Instructions to follow:
Copy every line of the data exactly, keeping out any picture.

◆ ◆ ◆ ◆ ◆

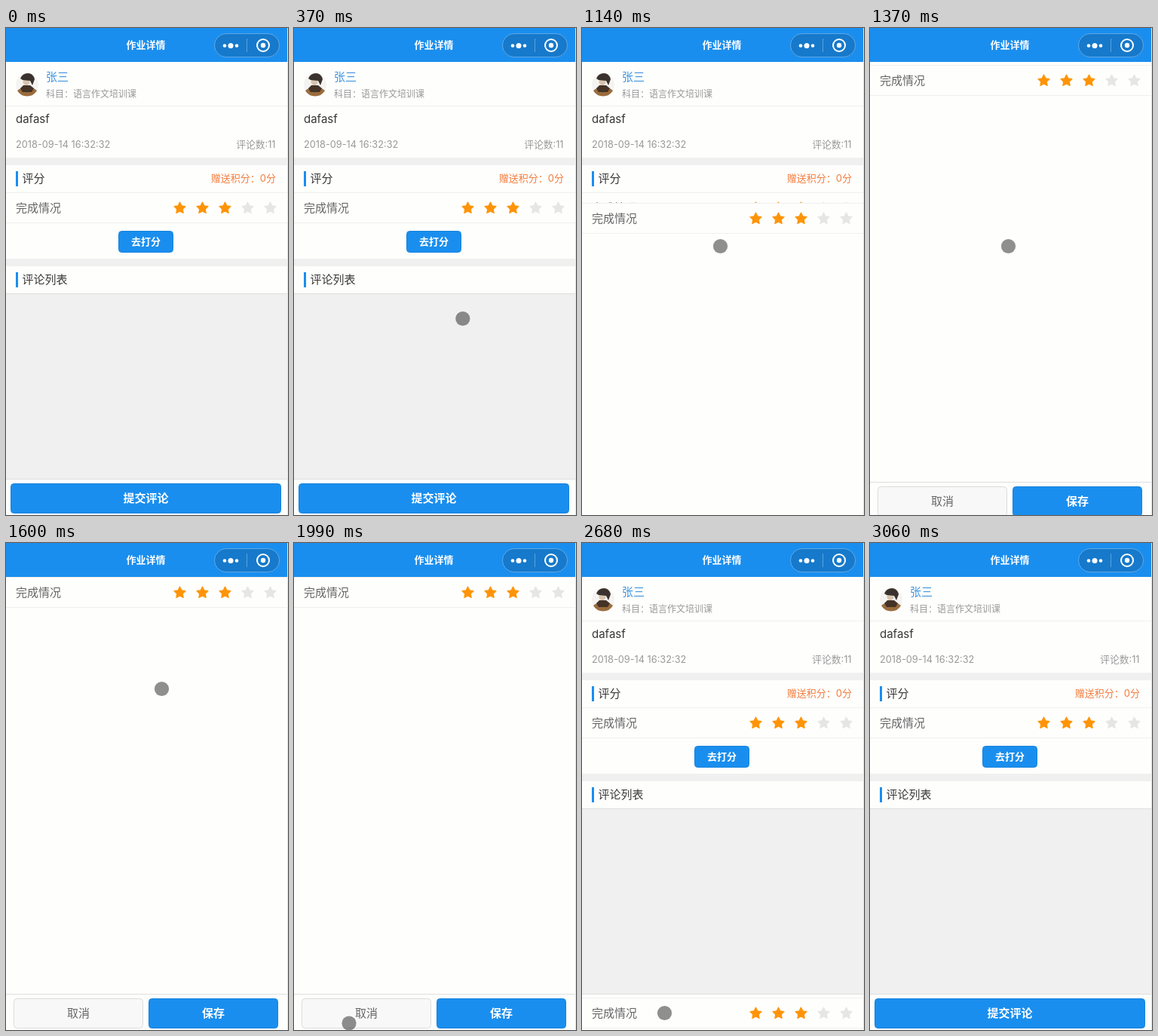
An HTML page that plays this animation: 374 by 646 pixels, repeating every 3.62 s.

```html
<!DOCTYPE html>
<html lang="zh-CN">
<head>
<meta charset="utf-8">
<title>作业详情</title>
<style>
  html, body { margin: 0; width: 100%; height: 100%; overflow: hidden; background: #fefefd; }
  svg { display: block; width: 100%; height: 100%; }
  text { font-family: Inter, "Noto Sans CJK SC", "Noto Sans CJK", sans-serif; }
</style>
</head>
<body>
<svg id="stage" viewBox="0 0 374 646"></svg>
<script>
const BLUE = '#1a8eee', PAPER = '#fefefd', GAP = '#f0f0f0', EDGE = '#dedede';
const LOOP = 3620, TICK = 76.9, LAG = 6.2;
const SLIDE = 475, OPEN_AT = 955, CLOSE_AT = 2366, TRAVEL = 601;

const rect = (x, y, w, h, fill, extra = '') =>
  `<rect x="${x}" y="${y}" width="${w}" height="${h}" fill="${fill}" ${extra}/>`;
const circle = (x, y, r, fill, extra = '') =>
  `<circle cx="${x}" cy="${y}" r="${r}" fill="${fill}" ${extra}/>`;
const line = (y, color = '#f0f0f0') => rect(0, y, 373, 1, color);

// y is the vertical middle of the glyphs; the baseline sits on a whole pixel
const text = (str, x, y, size, fill, anchor = 'start', weight = 400) =>
  `<text x="${x}" y="${Math.floor(y + size * 0.38)}" font-size="${size}" fill="${fill}" text-anchor="${anchor}" font-weight="${weight}">${str}</text>`;

const button = (label, x, y, w, h, size, fill = BLUE, border = '#1783dc', color = '#fff', id = '') =>
  rect(x + 0.5, y + 0.5, w - 1, h - 1, fill, `rx="4" stroke="${border}" id="${id}"`) +
  text(label, x + w / 2, y + h / 2, size, color, 'middle', color === '#fff' ? 700 : 400);

function star(cx, cy, color) {
  const points = Array.from({ length: 10 }, (_, i) => {
    const r = i % 2 ? 4 : 7.9, a = i * Math.PI / 5;
    return `${(cx + r * Math.sin(a)).toFixed(2)},${(cy - r * Math.cos(a)).toFixed(2)}`;
  }).join(' ');
  return `<polygon points="${points}" fill="${color}" stroke="${color}" stroke-width="1.2" stroke-linejoin="round"/>`;
}

const ratingRow = y => text('完成情况', 13, y, 15, '#666') +
  [0, 1, 2, 3, 4].map(i => star(230.5 + 30 * i, y + 0.5, i < 3 ? '#ff9408' : '#e6e6e6')).join('');

const heading = (label, y) => rect(13, y - 10, 3, 20, BLUE) + text(label, 21.5, y, 15, '#383838');

const avatar = circle(28, 75, 15, '#f5f4f2') +
  '<path d="M15 83q6-5 13-5t13 5a15 15 0 0 1-26 0z" fill="#9a6c3c"/>' +
  '<path d="M19 80l4-4h9l5 4-3 5H22z" fill="#453328"/>' +
  circle(27, 71.5, 4.5, '#d9c4ae') +
  '<path d="M19 67q3-7 10-7t9 8l-3 8-3-6-10-1z" fill="#3b322e"/>';

const page = rect(0, 45, 373, 601, GAP) +
  rect(0, 45, 373, 127, PAPER) + avatar +
  text('张三', 53, 65, 15, '#3d93de') +
  text('科目：语言作文培训课', 53, 87.5, 12, '#999') +
  line(103) +
  text('dafasf', 13, 120.5, 15, '#383838') +
  text('2018-09-14 16:32:32', 13, 155, 12.75, '#999') +
  text('评论数:11', 357.5, 155, 12.75, '#999', 'end') +
  rect(0, 182, 373, 124, PAPER) +
  heading('评分', 200) +
  text('赠送积分：0分', 358, 200, 13, '#f47c3c', 'end') +
  line(218) + ratingRow(238.5) + line(258) +
  button('去打分', 149, 269, 73, 29, 13) +
  rect(0, 316, 373, 36, PAPER) + heading('评论列表', 334) + line(352, EDGE) +
  rect(0, 598, 373, 48, PAPER) + line(598, EDGE) +
  button('提交评论', 6, 604, 359, 40, 15);

const sheet = rect(0, 45, 373, 601, PAPER) + line(45) +
  ratingRow(65.5) + line(85) + line(598, EDGE) +
  button('取消', 10, 604, 172, 40, 15, '#f8f8f8', '#dcdcdc', '#666', 'cancel') +
  button('保存', 189, 604, 172, 40, 15);

const header = rect(0, 0, 373, 45, BLUE) +
  text('作业详情', 185.5, 22.5, 13, '#fff', 'middle', 700) +
  rect(276.5, 7.5, 86, 31, '#000', 'rx="15.5" fill-opacity=".15" stroke="#fff" stroke-opacity=".3"') +
  circle(290, 23.5, 2.3, '#fff') + circle(298, 23.5, 3.5, '#fff') + circle(306, 23.5, 2.3, '#fff') +
  rect(319, 14, 1, 18, '#fff', 'fill-opacity=".3"') +
  circle(341, 23, 8, 'none', 'stroke="#fff" stroke-width="2"') + circle(341, 23, 3.2, '#fff');

const stage = document.getElementById('stage');
stage.innerHTML = page + `<g id="sheet">${sheet}</g>` + header +
  rect(373, 0, 1, 646, '#e4e4e4') +
  `<g id="pointer">${circle(0, 0, 9.6, '#202020', 'fill-opacity=".5"')}` +
  `${circle(0, 0, 10.2, 'none', 'id="ring" stroke="#fff" stroke-opacity=".65" stroke-width="1.5"')}</g>`;
const [sheetEl, pointer, ring, cancel] =
  ['sheet', 'pointer', 'ring', 'cancel'].map(id => document.getElementById(id));

// pointer route: [tick, x, y]
const ROUTE = [
  [1, 299.5, 546.5], [4, 242, 422], [7, 187.5, 312.5], [8, 183.5, 289.5], [19, 183.5, 289.5],
  [20, 196, 238], [21, 206.5, 193.5], [22, 190, 270], [23, 145, 400], [24, 88, 530],
  [25, 46, 615], [26, 73, 637], [27, 80.5, 631.5], [33, 80.5, 631.5],
  [35, 109.5, 623.5], [36, 190, 565], [37, 255, 485.5], [38, 254, 445], [39, 253, 419]
];

function routeAt(tick) {
  const i = ROUTE.findIndex(p => p[0] >= tick);
  if (i < 0 || tick < ROUTE[0][0]) return null;
  const b = ROUTE[i], a = ROUTE[i - 1] || b;
  const f = a === b ? 1 : (tick - a[0]) / (b[0] - a[0]);
  return [a[1] + (b[1] - a[1]) * f, a[2] + (b[2] - a[2]) * f];
}

// CSS "ease" curve: cubic-bezier(.25, .1, .25, 1)
function ease(x) {
  if (x <= 0) return 0;
  if (x >= 1) return 1;
  let lo = 0, hi = 1, s;
  for (let i = 0; i < 24; i++) {
    s = (lo + hi) / 2;
    if (0.75 * s * (1 - s) + s ** 3 < x) lo = s; else hi = s;
  }
  return 0.3 * s * (1 - s) ** 2 + 3 * s * s * (1 - s) + s ** 3;
}

function draw(ms) {
  // the picture advances in 10 ms-aligned steps of about 1/13 s
  const tick = Math.floor((Math.floor(ms / 10) * 10 + 10 + LAG) / TICK);
  const time = tick * TICK - LAG;

  const open = ease((time - OPEN_AT) / SLIDE) - ease((time - CLOSE_AT) / SLIDE);
  sheetEl.setAttribute('transform', `translate(0 ${Math.round(TRAVEL * (1 - open))})`);
  cancel.setAttribute('fill', tick >= 31 ? '#dedede' : '#f8f8f8');

  const at = routeAt(tick);
  pointer.setAttribute('visibility', at ? 'visible' : 'hidden');
  if (at) pointer.setAttribute('transform', `translate(${at})`);
  const pressed = (tick >= 9 && tick <= 12) || (tick >= 27 && tick <= 31);
  ring.setAttribute('display', pressed ? 'inline' : 'none');
}

const start = performance.now();
function loop() {
  draw((performance.now() - start) % LOOP);
  requestAnimationFrame(loop);
}
loop();
</script>
</body>
</html>
```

◆ ◆ ◆ ◆ ◆

Result of this task:
An HTML page that plays this animation: 374 by 646 pixels, repeating every 3.62 s.

```html
<!DOCTYPE html>
<html lang="zh-CN">
<head>
<meta charset="utf-8">
<title>作业详情</title>
<style>
  html, body { margin: 0; width: 100%; height: 100%; overflow: hidden; background: #fefefd; }
  svg { display: block; width: 100%; height: 100%; }
  text { font-family: Inter, "Noto Sans CJK SC", "Noto Sans CJK", sans-serif; }
</style>
</head>
<body>
<svg id="stage" viewBox="0 0 374 646"></svg>
<script>
const BLUE = '#1a8eee', PAPER = '#fefefd', GAP = '#f0f0f0', EDGE = '#dedede';
const LOOP = 3620, TICK = 76.9, LAG = 6.2;
const SLIDE = 475, OPEN_AT = 955, CLOSE_AT = 2366, TRAVEL = 601;

const rect = (x, y, w, h, fill, extra = '') =>
  `<rect x="${x}" y="${y}" width="${w}" height="${h}" fill="${fill}" ${extra}/>`;
const circle = (x, y, r, fill, extra = '') =>
  `<circle cx="${x}" cy="${y}" r="${r}" fill="${fill}" ${extra}/>`;
const line = (y, color = '#f0f0f0') => rect(0, y, 373, 1, color);

// y is the vertical middle of the glyphs; the baseline sits on a whole pixel
const text = (str, x, y, size, fill, anchor = 'start', weight = 400) =>
  `<text x="${x}" y="${Math.floor(y + size * 0.38)}" font-size="${size}" fill="${fill}" text-anchor="${anchor}" font-weight="${weight}">${str}</text>`;

const button = (label, x, y, w, h, size, fill = BLUE, border = '#1783dc', color = '#fff', id = '') =>
  rect(x + 0.5, y + 0.5, w - 1, h - 1, fill, `rx="4" stroke="${border}" id="${id}"`) +
  text(label, x + w / 2, y + h / 2, size, color, 'middle', color === '#fff' ? 700 : 400);

function star(cx, cy, color) {
  const points = Array.from({ length: 10 }, (_, i) => {
    const r = i % 2 ? 4 : 7.9, a = i * Math.PI / 5;
    return `${(cx + r * Math.sin(a)).toFixed(2)},${(cy - r * Math.cos(a)).toFixed(2)}`;
  }).join(' ');
  return `<polygon points="${points}" fill="${color}" stroke="${color}" stroke-width="1.2" stroke-linejoin="round"/>`;
}

const ratingRow = y => text('完成情况', 13, y, 15, '#666') +
  [0, 1, 2, 3, 4].map(i => star(230.5 + 30 * i, y + 0.5, i < 3 ? '#ff9408' : '#e6e6e6')).join('');

const heading = (label, y) => rect(13, y - 10, 3, 20, BLUE) + text(label, 21.5, y, 15, '#383838');

const avatar = circle(28, 75, 15, '#f5f4f2') +
  '<path d="M15 83q6-5 13-5t13 5a15 15 0 0 1-26 0z" fill="#9a6c3c"/>' +
  '<path d="M19 80l4-4h9l5 4-3 5H22z" fill="#453328"/>' +
  circle(27, 71.5, 4.5, '#d9c4ae') +
  '<path d="M19 67q3-7 10-7t9 8l-3 8-3-6-10-1z" fill="#3b322e"/>';

const page = rect(0, 45, 373, 601, GAP) +
  rect(0, 45, 373, 127, PAPER) + avatar +
  text('张三', 53, 65, 15, '#3d93de') +
  text('科目：语言作文培训课', 53, 87.5, 12, '#999') +
  line(103) +
  text('dafasf', 13, 120.5, 15, '#383838') +
  text('2018-09-14 16:32:32', 13, 155, 12.75, '#999') +
  text('评论数:11', 357.5, 155, 12.75, '#999', 'end') +
  rect(0, 182, 373, 124, PAPER) +
  heading('评分', 200) +
  text('赠送积分：0分', 358, 200, 13, '#f47c3c', 'end') +
  line(218) + ratingRow(238.5) + line(258) +
  button('去打分', 149, 269, 73, 29, 13) +
  rect(0, 316, 373, 36, PAPER) + heading('评论列表', 334) + line(352, EDGE) +
  rect(0, 598, 373, 48, PAPER) + line(598, EDGE) +
  button('提交评论', 6, 604, 359, 40, 15);

const sheet = rect(0, 45, 373, 601, PAPER) + line(45) +
  ratingRow(65.5) + line(85) + line(598, EDGE) +
  button('取消', 10, 604, 172, 40, 15, '#f8f8f8', '#dcdcdc', '#666', 'cancel') +
  button('保存', 189, 604, 172, 40, 15);

const header = rect(0, 0, 373, 45, BLUE) +
  text('作业详情', 185.5, 22.5, 13, '#fff', 'middle', 700) +
  rect(276.5, 7.5, 86, 31, '#000', 'rx="15.5" fill-opacity=".15" stroke="#fff" stroke-opacity=".3"') +
  circle(290, 23.5, 2.3, '#fff') + circle(298, 23.5, 3.5, '#fff') + circle(306, 23.5, 2.3, '#fff') +
  rect(319, 14, 1, 18, '#fff', 'fill-opacity=".3"') +
  circle(341, 23, 8, 'none', 'stroke="#fff" stroke-width="2"') + circle(341, 23, 3.2, '#fff');

const stage = document.getElementById('stage');
stage.innerHTML = page + `<g id="sheet">${sheet}</g>` + header +
  rect(373, 0, 1, 646, '#e4e4e4') +
  `<g id="pointer">${circle(0, 0, 9.6, '#202020', 'fill-opacity=".5"')}` +
  `${circle(0, 0, 10.2, 'none', 'id="ring" stroke="#fff" stroke-opacity=".65" stroke-width="1.5"')}</g>`;
const [sheetEl, pointer, ring, cancel] =
  ['sheet', 'pointer', 'ring', 'cancel'].map(id => document.getElementById(id));

// pointer route: [tick, x, y]
const ROUTE = [
  [1, 299.5, 546.5], [4, 242, 422], [7, 187.5, 312.5], [8, 183.5, 289.5], [19, 183.5, 289.5],
  [20, 196, 238], [21, 206.5, 193.5], [22, 190, 270], [23, 145, 400], [24, 88, 530],
  [25, 46, 615], [26, 73, 637], [27, 80.5, 631.5], [33, 80.5, 631.5],
  [35, 109.5, 623.5], [36, 190, 565], [37, 255, 485.5], [38, 254, 445], [39, 253, 419]
];

function routeAt(tick) {
  const i = ROUTE.findIndex(p => p[0] >= tick);
  if (i < 0 || tick < ROUTE[0][0]) return null;
  const b = ROUTE[i], a = ROUTE[i - 1] || b;
  const f = a === b ? 1 : (tick - a[0]) / (b[0] - a[0]);
  return [a[1] + (b[1] - a[1]) * f, a[2] + (b[2] - a[2]) * f];
}

// CSS "ease" curve: cubic-bezier(.25, .1, .25, 1)
function ease(x) {
  if (x <= 0) return 0;
  if (x >= 1) return 1;
  let lo = 0, hi = 1, s;
  for (let i = 0; i < 24; i++) {
    s = (lo + hi) / 2;
    if (0.75 * s * (1 - s) + s ** 3 < x) lo = s; else hi = s;
  }
  return 0.3 * s * (1 - s) ** 2 + 3 * s * s * (1 - s) + s ** 3;
}

function draw(ms) {
  // the picture advances in 10 ms-aligned steps of about 1/13 s
  const tick = Math.floor((Math.floor(ms / 10) * 10 + 10 + LAG) / TICK);
  const time = tick * TICK - LAG;

  const open = ease((time - OPEN_AT) / SLIDE) - ease((time - CLOSE_AT) / SLIDE);
  sheetEl.setAttribute('transform', `translate(0 ${Math.round(TRAVEL * (1 - open))})`);
  cancel.setAttribute('fill', tick >= 31 ? '#dedede' : '#f8f8f8');

  const at = routeAt(tick);
  pointer.setAttribute('visibility', at ? 'visible' : 'hidden');
  if (at) pointer.setAttribute('transform', `translate(${at})`);
  const pressed = (tick >= 9 && tick <= 12) || (tick >= 27 && tick <= 31);
  ring.setAttribute('display', pressed ? 'inline' : 'none');
}

const start = performance.now();
function loop() {
  draw((performance.now() - start) % LOOP);
  requestAnimationFrame(loop);
}
loop();
</script>
</body>
</html>
```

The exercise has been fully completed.